In 1983, Isaac Asimov predicted what the year 2019 would be like. We tell what the great science fiction writer guessed (and not) (4 photos)
In 1983, the Toronto Star newspaper asked science fiction writer Isaac Asimov to predict what the world would be like in 2019. Isaac Asimov is one of the most famous and talented science fiction writers in the world. He is the author of the famous novels I, Robot, The Foundation, the story Night Comes, and a total of more than 500 books written or edited by him. Interestingly, many of the works of the great writer contained predictions about the future of human society and the development of technology. Some of his predictions have come true, such as our ability to use what Asimov called visual-sound communication to talk to anyone on Earth. But a machine that can turn yeast, algae and water into products, such as a “dummy turkey”, has never appeared.
Isaac Asimov – more than a writer
Space travel, robots, galactic empires fill the pages of Isaac Asimov’s books. Their attraction lies in the incredibly successful combination of literary talent and scientific knowledge (Asimov was a professor of biochemistry), able to perfectly describe imaginary worlds that would become a reality thanks to technological progress. It was Asimov who invented the word “robotics” and created three well-known laws that still remain the starting point for the ethical definition of rules for the use of artificial intelligence: when we talk about the interaction of man and machine, we use the category invented by Asimov.
In fact, in retrospect, it would be too easy to define Asimov as a science fiction writer. Along with his narrative work, Asimov produced an impressive number of publications that to this day remain a model for the dissemination of scientific knowledge: each explanation is as convincing and fascinating as a novel, but completely thorough and reliable.
Isaac Asimov, 1983
Astronomer Carl Sagan considered him “the best scientific popularizer of our time” and wrote of him the following: “it will never be known how many practicing scientists today, in how many countries, owe their initial inspiration to a book, article or story by Isaac Asimov.”
“Isaac Asimov stood for knowledge against superstition, tolerance against bigotry, kindness against cruelty – above all, peace against war,” wrote his colleague Arthur C. Clarke, author of 2001: A Space Odyssey.
How did Asimov see 2019?
In 1983, the Toronto Star newspaper asked Asimov to predict the answer to a specific question: “What will the world look like in 2019?” The editors of the newspaper decided that the time was right to raise this question, since in 1983 it was exactly 35 years since the writing of George Orwell’s dystopia “1984”.
Asimov’s predictions about computerization were mostly accurate, although some of his predictions about education and space exploration were overly optimistic.
Asimov wrote that it was pointless to imagine the future of society if the United States and the Soviet Union entered into a nuclear war, so he suggested that this would not happen.
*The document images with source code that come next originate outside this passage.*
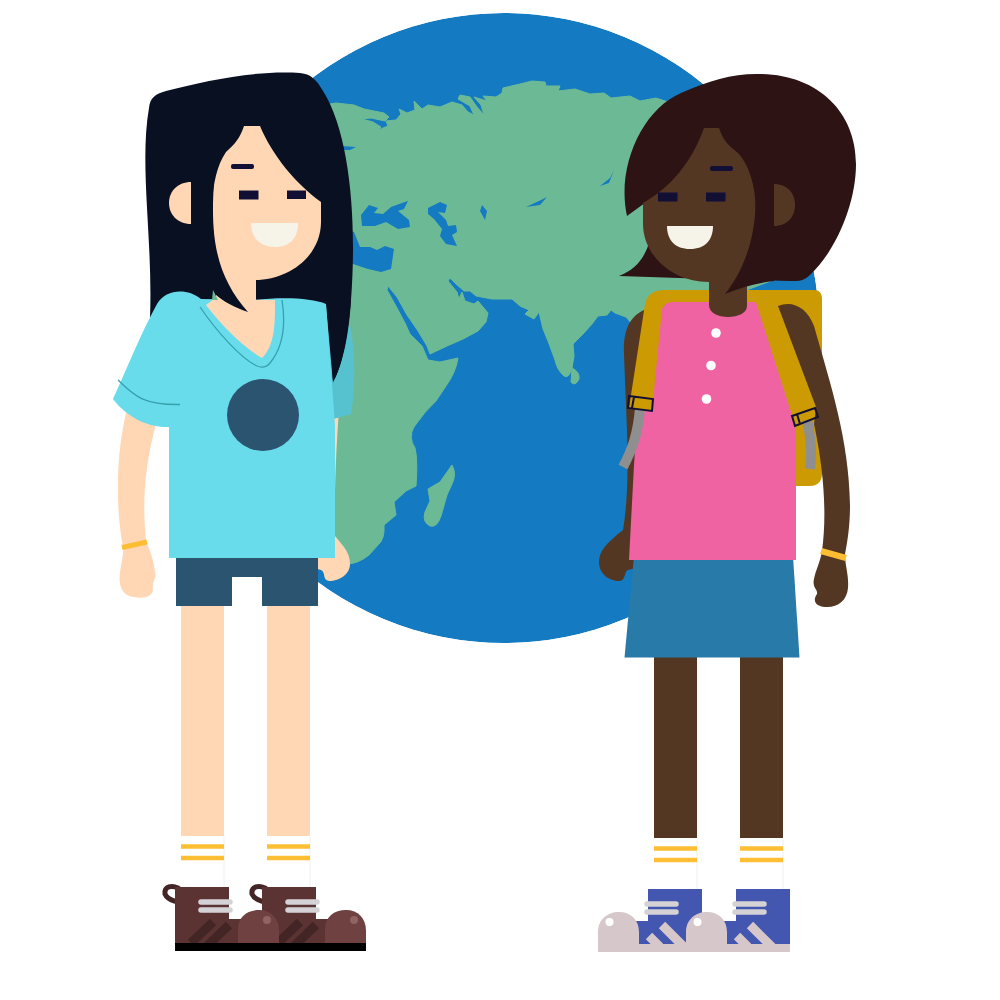
<!DOCTYPE html>
<html lang="en">
<head>
<meta charset="utf-8">
<title>Two friends and a globe</title>
<style>
:root{--ocean:#147ac1;--land:#6cba95;--navy:#081022;--peach:#ffd7b5;--brown:#543723;--plum:#2e1315;--aqua:#69dceb;--aqua-shade:#57c2cf;--slate:#2b5470;--pink:#f063a3;--skirt:#287ba9;--ochre:#cc9a02;--gold:#fdbe34;--ink:#120f35;--strap:#8f8f8f;--boot:#5b3333;--boot-toe:#6f4140;--boot-dark:#422524;--sneaker:#4356b0;--rubber:#d6c8ca;--lace:#d5d2d6}
html,body{margin:0;background:#fff;overflow:hidden}
svg{display:block;width:1000px;height:1000px}
.ocean{fill:var(--ocean)}
.land{fill:var(--land);stroke:var(--land);stroke-width:1;stroke-linejoin:round}
.navy{fill:var(--navy)}.peach{fill:var(--peach)}.brown{fill:var(--brown)}.plum{fill:var(--plum)}
.aqua{fill:var(--aqua)}.slate{fill:var(--slate)}.pink{fill:var(--pink)}.ochre{fill:var(--ochre)}
.ink{fill:var(--ink)}.white{fill:#fff}.teeth{fill:#f6f3e8}
.seam{fill:none;stroke:#36a0ad;stroke-width:1.3}
.buckle{fill:none;stroke:var(--ink);stroke-width:2}
.strap{fill:none;stroke:var(--strap);stroke-width:10}
.lace{fill:none;stroke:var(--lace);stroke-width:5.5;stroke-linecap:round}
</style>
</head>
<body>
<svg viewBox="0 0 1000 1000" role="img" aria-label="Two smiling girls standing in front of a globe">
<defs>
<clipPath id="globe-edge"><circle cx="504" cy="328" r="315"/></clipPath>
<g id="sock">
<rect class="white" width="43" height="53"/>
<path d="M43 1V53" stroke="#e4e4e4" stroke-width=".6"/>
<path d="M0 10.500H43M0 22H43" stroke="var(--gold)" stroke-width="4.500"/>
</g>
<g id="boot">
<path d="M187 903C180 903 168 901 165 894C164 886 172 885 178 888C183 891 184 897 183 903" fill="none" stroke="var(--boot-dark)" stroke-width="5"/>
<path d="M175 887H229V919H245V944H175Z" fill="var(--boot)"/>
<path d="M191 943L213 922M206 947L229 925" stroke="var(--boot-dark)" stroke-width="9"/>
<path d="M238 944V929C238 917 247 910 259 910C271 910 279 918 279 931V944Z" fill="var(--boot-toe)"/>
<circle cx="267" cy="920" r="4" fill="#8f6462"/>
<path class="lace" d="M201 902H230M201 910H230"/>
<rect x="175" y="943" width="104" height="8" fill="#000"/>
</g>
<g id="sneaker">
<path d="M648 889H702V946H635V921H648Z" fill="var(--sneaker)"/>
<path d="M649 936L660 947M662 925L685 948" stroke="var(--rubber)" stroke-width="9"/>
<path d="M598 952V932C598 920 607 912 619 912C631 912 639 920 639 932V944H702V952Z" fill="var(--rubber)"/>
<circle class="white" cx="609.500" cy="922" r="4"/>
<path class="lace" d="M647 904H676M647 912H676"/>
</g>
</defs>

<g id="globe" clip-path="url(#globe-edge)">
<circle class="ocean" cx="504" cy="328" r="315"/>
<path id="eurasia-africa" class="land" d="M200 110L318 106L336 103L354 105L364 109L384 113L389 117L385 121L371 118L362 119L373 122L381 127L378 130L388 126L386 121L396 120L401 114L399 109L407 113L415 110L414 101L422 109L428 105L440 107L452 102L462 105L468 112L474 115L470 106L458 99L460 95L470 97L477 107L484 115L481 105L474 97L487 101L483 96L496 97L502 93L503 88L520 84L532 81L545 82L546 86L560 86L558 91L575 89L590 94L604 93L611 98L630 96L640 101L656 98L668 102L730 106L800 180L800 270L720 300L640 314L632 324L626 317L615 313L611 310L607 315L598 316L592 324L584 333L573 344L574 356L572 368Q569 379 564 376Q557 370 555 360L548 341L543 329L539 312L534 319L525 314L529 310L520 306L512 299L492 299L476 296L470 291L464 291L456 284L450 278L448 281L457 292L459 299L462 292L465 301L474 304L478 301L488 313L486 322L478 331L463 339L447 346L430 354L427 346L418 331L407 315L397 297L388 286L387 290L397 308L405 323L410 334L422 346L428 360L440 362L458 358Q456 372 446 386L436 401Q425 411 414 427Q408 437 415 448Q418 460 416 486L406 491L394 502L396 515L384 525Q385 539 378 545L369 555Q358 564 346 564L200 560Z"/>
<g id="inland-seas" class="ocean">
<path d="M335 226L354 232L360 247L370 247L377 250L385 246L394 249L391 269L381 272L368 269L353 264L335 262Z"/>
<path d="M362 226L361 215L369 205L378 208L374 213L383 214L391 207L402 203L408 201L404 209L398 211L409 220L410 227L398 229L386 222L375 226Z"/>
<path d="M428 208L440 202L447 205L445 213L438 212L446 220L448 226L456 225L457 232L452 235L457 246L446 244L440 236L442 229L434 219L428 214Z"/>
<path d="M482 205L487 211L485 220L480 211ZM526 207L541 200L547 197L540 205ZM342 146L356 147L350 150L338 150ZM600 186L610 178L614 170L609 183Z"/>
</g>
<path id="islands" class="land" d="M452 465Q457 474 452 484L447 495L441 516Q437 528 430 526Q422 522 425 512L430 501L428 489L440 482ZM572 368Q580 372 579 379Q575 387 571 382Z"/>
</g>

<g id="girl-in-aqua-shirt">
<path id="far-arm" class="peach" d="M330 410H339C336 450 334 500 335 536C343 546 350 552 350 564C350 574 340 581 329 581C322 580 326 572 321 570L314 568V540Z"/>
<path id="far-sleeve" d="M322 310L350 325C355 350 356 385 351 414L330 420Z" fill="var(--aqua-shade)"/>
<path id="hair-back" class="navy" d="M149 108C150 98 155 94 166 91C205 81 255 70 300 73C312 74 317 81 323 91C350 134 357 220 351 300C349 333 343 364 333 382L326 306L212 299L150 318C153 240 139 165 149 108Z"/>
<path id="near-arm" class="peach" d="M128 405L156 424C145 465 142 500 146 541C152 555 154 563 155 572C157 578 152 580 153 590C152 597 143 599 134 597C123 596 118 587 120 573C121 562 124 556 123 547C115 505 116 450 128 405Z"/>
<path d="M122 547.500L147 542" stroke="var(--gold)" stroke-width="5"/>
<path id="legs" class="peach" d="M181 600H224V836H181ZM267 600H310V836H267Z"/>
<path id="shorts" class="slate" d="M176 555H318V606H262V577H232V606H176Z"/>
<path id="shirt" class="aqua" d="M113 399C128 366 143 329 157 304C166 289 187 288 201 299L255 300C282 297 312 298 326 304L335 425V558H169V427C147 428 126 416 113 399Z"/>
<path id="neckline" class="peach" d="M206 305L214 299L275 300C275 324 275 345 262 358C244 348 222 326 206 305Z"/>
<path class="seam" d="M200 307C217 332 240 357 255 365C260 368 266 368 270 363C283 347 286 325 282 300M118 380C135 397 145 405 180 404.500"/>
<path id="hair-lock" class="navy" d="M327 288L351 300C348 333 343 364 333 382Z"/>
<path id="neck" class="peach" d="M216 260H256V302H216Z"/>
<path id="face" class="peach" d="M212 205C213 184 217 165 226 152C235 144 240 138 244 126H260C272 155 296 184 321 202V222C321 256 289 280 255 280H226C216 262 212 232 212 205Z"/>
<path id="front-hair" class="navy" d="M191 182H214C210 240 217 277 248 312C220 302 202 290 191 250Z"/>
<path id="land-between-locks" fill="var(--land)" d="M213 290L218 300H212Z"/>
<path id="ear" class="peach" d="M191 182V224C177 224 169 214 169 203C169 191 178 182 191 182Z"/>
<rect class="ink" x="231" y="164" width="23" height="5" rx="2"/>
<path class="ink" d="M239 190.500H258.500V199.500H239ZM287 190.500H306V199H287Z"/>
<path class="teeth" d="M251 223H298C298 238 290 247 275 247C260 247 251 238 251 223Z"/>
<circle id="shirt-print" class="slate" cx="263" cy="415" r="36"/>
<use href="#sock" x="181" y="836"/><use href="#sock" x="267" y="836"/>
<use href="#boot" x="87"/><use href="#boot"/>
</g>

<g id="girl-with-backpack">
<path id="far-arm-dark" class="brown" d="M644 310C629 317 623 331 624 355L627 430C628 470 628 500 623 530C608 542 599 550 599 562C599 574 609 581 620 581C626 580 624 571 628 570L636 568L650 410Z"/>
<path id="backpack" class="ochre" d="M665 290H814C819 290 822 293 822 299V474C822 482 817 486 810 486H775L650 400L645 306C646 296 652 290 665 290Z"/>
<path id="legs-dark" class="brown" d="M654 650H697V838H654ZM740 650H783V838H740Z"/>
<path id="skirt" d="M634 556H793L799.500 657.500H624.500Z" fill="var(--skirt)"/>
<path id="top" class="pink" d="M662 309Q665 302 673 302H756L796 415V560H629L634 465L638 405H647Z"/>
<path id="near-strap" class="ochre" d="M756 302L780 300L816 407L819 417L795 426L792 415Z"/>
<path class="strap" d="M640 408C638 434 632 450 623 467M807 420C811 437 812 453 810 469"/>
<path id="far-strap" class="ochre" d="M645 304L662 309L652 411L629 408Z"/>
<path id="near-arm-dark" class="brown" d="M778 306C792 300 807 307 814 326C831 386 849 440 850 505C850 524 848 539 845 554C845 566 849 575 848 588C847 601 837 608 825 607C816 606 812 601 817 594C818 589 812 588 814 579C816 569 820 563 822 551C827 515 824 470 814 424L816 407Z"/>
<path d="M821 551L846 558" stroke="var(--gold)" stroke-width="6"/>
<path class="buckle" d="M629 396L653 399L652 411L628 408ZM634 397L632 408M792 416L815 408L818 417L795 426ZM797 414L800 424"/>
<g class="white"><circle cx="716" cy="333" r="4.800"/><circle cx="711" cy="365.500" r="4.800"/><circle cx="706.500" cy="399" r="4.800"/></g>
<path id="bob-hair" class="plum" d="M627 216C616 166 643 109 681 93C710 80 735 73 761 74C818 75 856 112 856 164C856 204 836 250 811 274C804 281 800 281 790 281L709 279L619 276C637 269 645 257 650 240L649 200Z"/>
<path id="neck-dark" class="brown" d="M709 260H747V306C747 313 738 317 728 317C718 317 709 313 709 305Z"/>
<path id="face-dark" class="brown" d="M643 203C670 188 692 162 704 128H719C724 143 731 147 738 153C749 165 755 184 756 210C755 245 748 268 733 282H709C672 282 643 255 643 224Z"/>
<path id="side-hair" class="plum" d="M755 190L774 184V281C757 283 742 287 725 294C746 268 758 230 755 190Z"/>
<path id="ear-dark" class="brown" d="M774 184V226C787 226 795 217 795 205C795 193 787 184 774 184Z"/>
<rect class="ink" x="710" y="166" width="23" height="5" rx="2"/>
<path class="ink" d="M658 192.500H677.500V201.500H658ZM706 192.500H725.500V201.500H706Z"/>
<path class="teeth" d="M667 226H713C713 240 705 249 690 249C675 249 667 240 667 226Z"/>
<use href="#sock" x="654" y="838"/><use href="#sock" x="740" y="838"/>
<use href="#sneaker"/><use href="#sneaker" x="88"/>
</g>
</svg>
</body>
</html>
He then divided his predictions into two main themes: computerization and space exploration.
Asimov was more or less correct in many of his predictions about the future of computing, even though some of his predictions were somewhat obvious, including the following:
- “Computerization will undoubtedly continue.”
- “A mobile computerized object will infiltrate the home.”
- “The growing complexity of society will make it impossible to live without computer technology.”
- “Robotics will destroy “routine office and assembly work.”
- Society needs “an enormous change in the nature of education, and the entire population must become “computer literate” and must be able to handle the “high-tech world.”
We did not notice how computers have become an integral part of our daily lives.
Nevertheless, Asimov was wrong, or at least slightly wrong, in some of his predictions about the future of computerization. For example, he predicted that technology would revolutionize education (correctly), but that traditional school education would become obsolete as children could learn everything they needed from computers at home. It’s technically possible, but it also assumes kids will be constantly playing Fortnite, for example.
“We will enter space to stay,” Asimov argued in his essay. And he was basically right: people have been constantly living and working on the International Space Station, for more than 18 years. But Asimov was optimistic about the space development of the future society, predicting that people would “return to the Moon” for mining, erect factories on it “using the special properties of space”, observatories and even solar power plants that would beam microwaves back to Earth. . Asimov also thought that in 2019 we would be on our way to establishing the first settlements on the moon.
“By 2019, the blueprints for the first space settlement should be ready; perhaps it will actually be built,” he wrote. “It would be the first of many worlds in which people could live in tens of thousands and in which they could build small societies of all kinds, giving mankind even more diversity.”
Asimov believed in the space future of our civilization
It is noteworthy that NASA does indeed plan to send astronauts to the Moon in about ten years, Russia and China have also announced their intentions for the Earth satellite.